Mr Konstantinos Karachalios (Managing Director, IEEE) said that in order to have the AI systems benefit us they need to be ready to predict, plan better and optimise. AI has a huge potential to help humans achieve a level of sufficiency in food and resources.
Dr Katie Evans (PhD Philosophy) talked about two capacities that have been complimentary in the course of human progress, however suddenly they are now at odds. The capacity humans have to make tools to use as a means to an end and the agency in autonomy. We have become enamoured with these tools, as a result, we have become so driven to optimise, giving up a great deal of agency and autonomy.
Mr Nicolas Miailhe (Co-Founder and Director, The Future Society) said that ethics unfolds in the reality of everyday practices of people as it emerges from the ground of the digital and global. Therefore, it is a global phenomenon requiring global co-ordination kind of articulating. There is a need to solve for everyone in a way that addresses the universal, yet respects pluralism diversity and the fact that we may not all want the same future in a granular level remains a difficult challenge since the digital revolution is in the concentration of wealth and power.

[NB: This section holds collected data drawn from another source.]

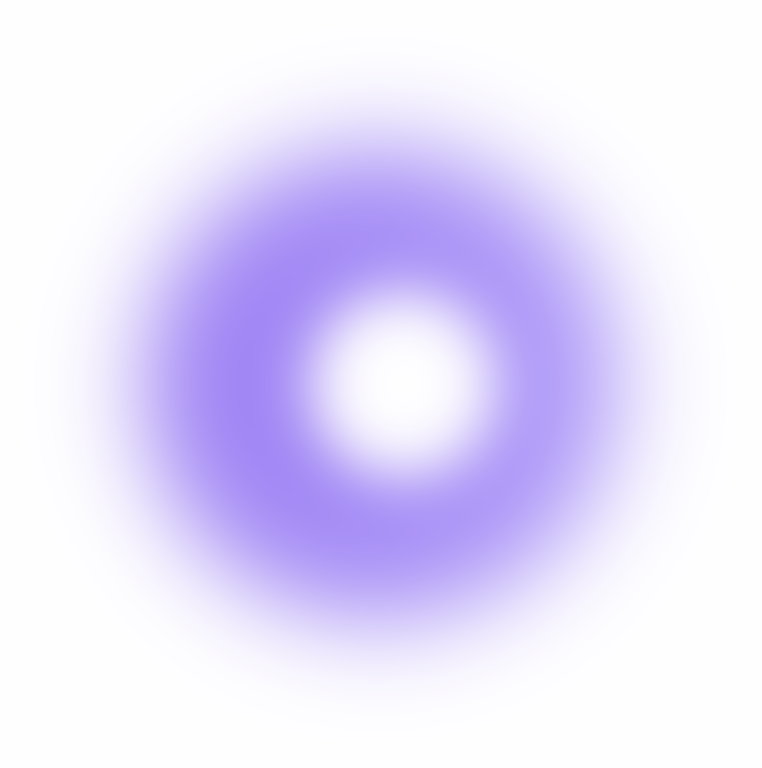
Give the GLSL for this background, as a Shadertoy shader.

```glsl
// A soft violet ring glowing on a near-white field.
// A wide blurred disc is tinted from left to right, then a smaller blurred
// disc, set slightly to the right, opens its pale centre.

const vec3 PAPER = vec3(0.997, 0.996, 0.999);
const vec3 DEEP_VIOLET = vec3(0.620, 0.515, 0.957);
const vec3 LIGHT_VIOLET = vec3(0.670, 0.585, 0.970);

// Smooth approximation of the Gaussian cumulative curve.
float gaussianStep(float z) {
    z = clamp(z, -4.0, 4.0);
    return 0.5 + 0.5 * tanh(0.7979 * (z + 0.0447 * z * z * z));
}

// Coverage of a disc whose edge is blurred by the given spread.
float blurredDisc(vec2 p, vec2 center, float radius, float spread) {
    return gaussianStep((radius - length(p - center)) / spread);
}

// Horizontal tint, deeper on the left and lighter on the right.
vec3 violetTint(float x) {
    float blend = clamp((x + 0.17) / 0.39, -0.3, 1.3);
    return mix(DEEP_VIOLET, LIGHT_VIOLET, blend);
}

void mainImage(out vec4 fragColor, in vec2 fragCoord) {
    // Centered coordinates, one unit per canvas height
    vec2 p = (fragCoord - 0.5 * iResolution.xy) / iResolution.y;

    // Outer glow with the pale opening cut out of it
    float glow = blurredDisc(p, vec2(0.002, 0.0), 0.302, 0.0625);
    float opening = blurredDisc(p, vec2(0.029, 0.0), 0.115, 0.038);
    float ring = glow * (1.0 - opening);

    fragColor = vec4(mix(PAPER, violetTint(p.x), ring), 1.0);
}
```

Ms Adriana Eufrasina Bora (Student, International Public Management) emphasised that we need to build technology which is assigned in the framework of social ethical principles. It is important to have an understanding that AI interacts with society on so many levels that we cannot find one solution that fits all. Digital literacy is important, but it is not sufficient to prepare students to be able to enter the label market, if we need to prepare the younger generations.
All the panellists agree on the urgency for a mulitskatholder co-operation and collaboration for governance, regulation, and implementation to work as desired.
By Jainee Feliz-Cabrera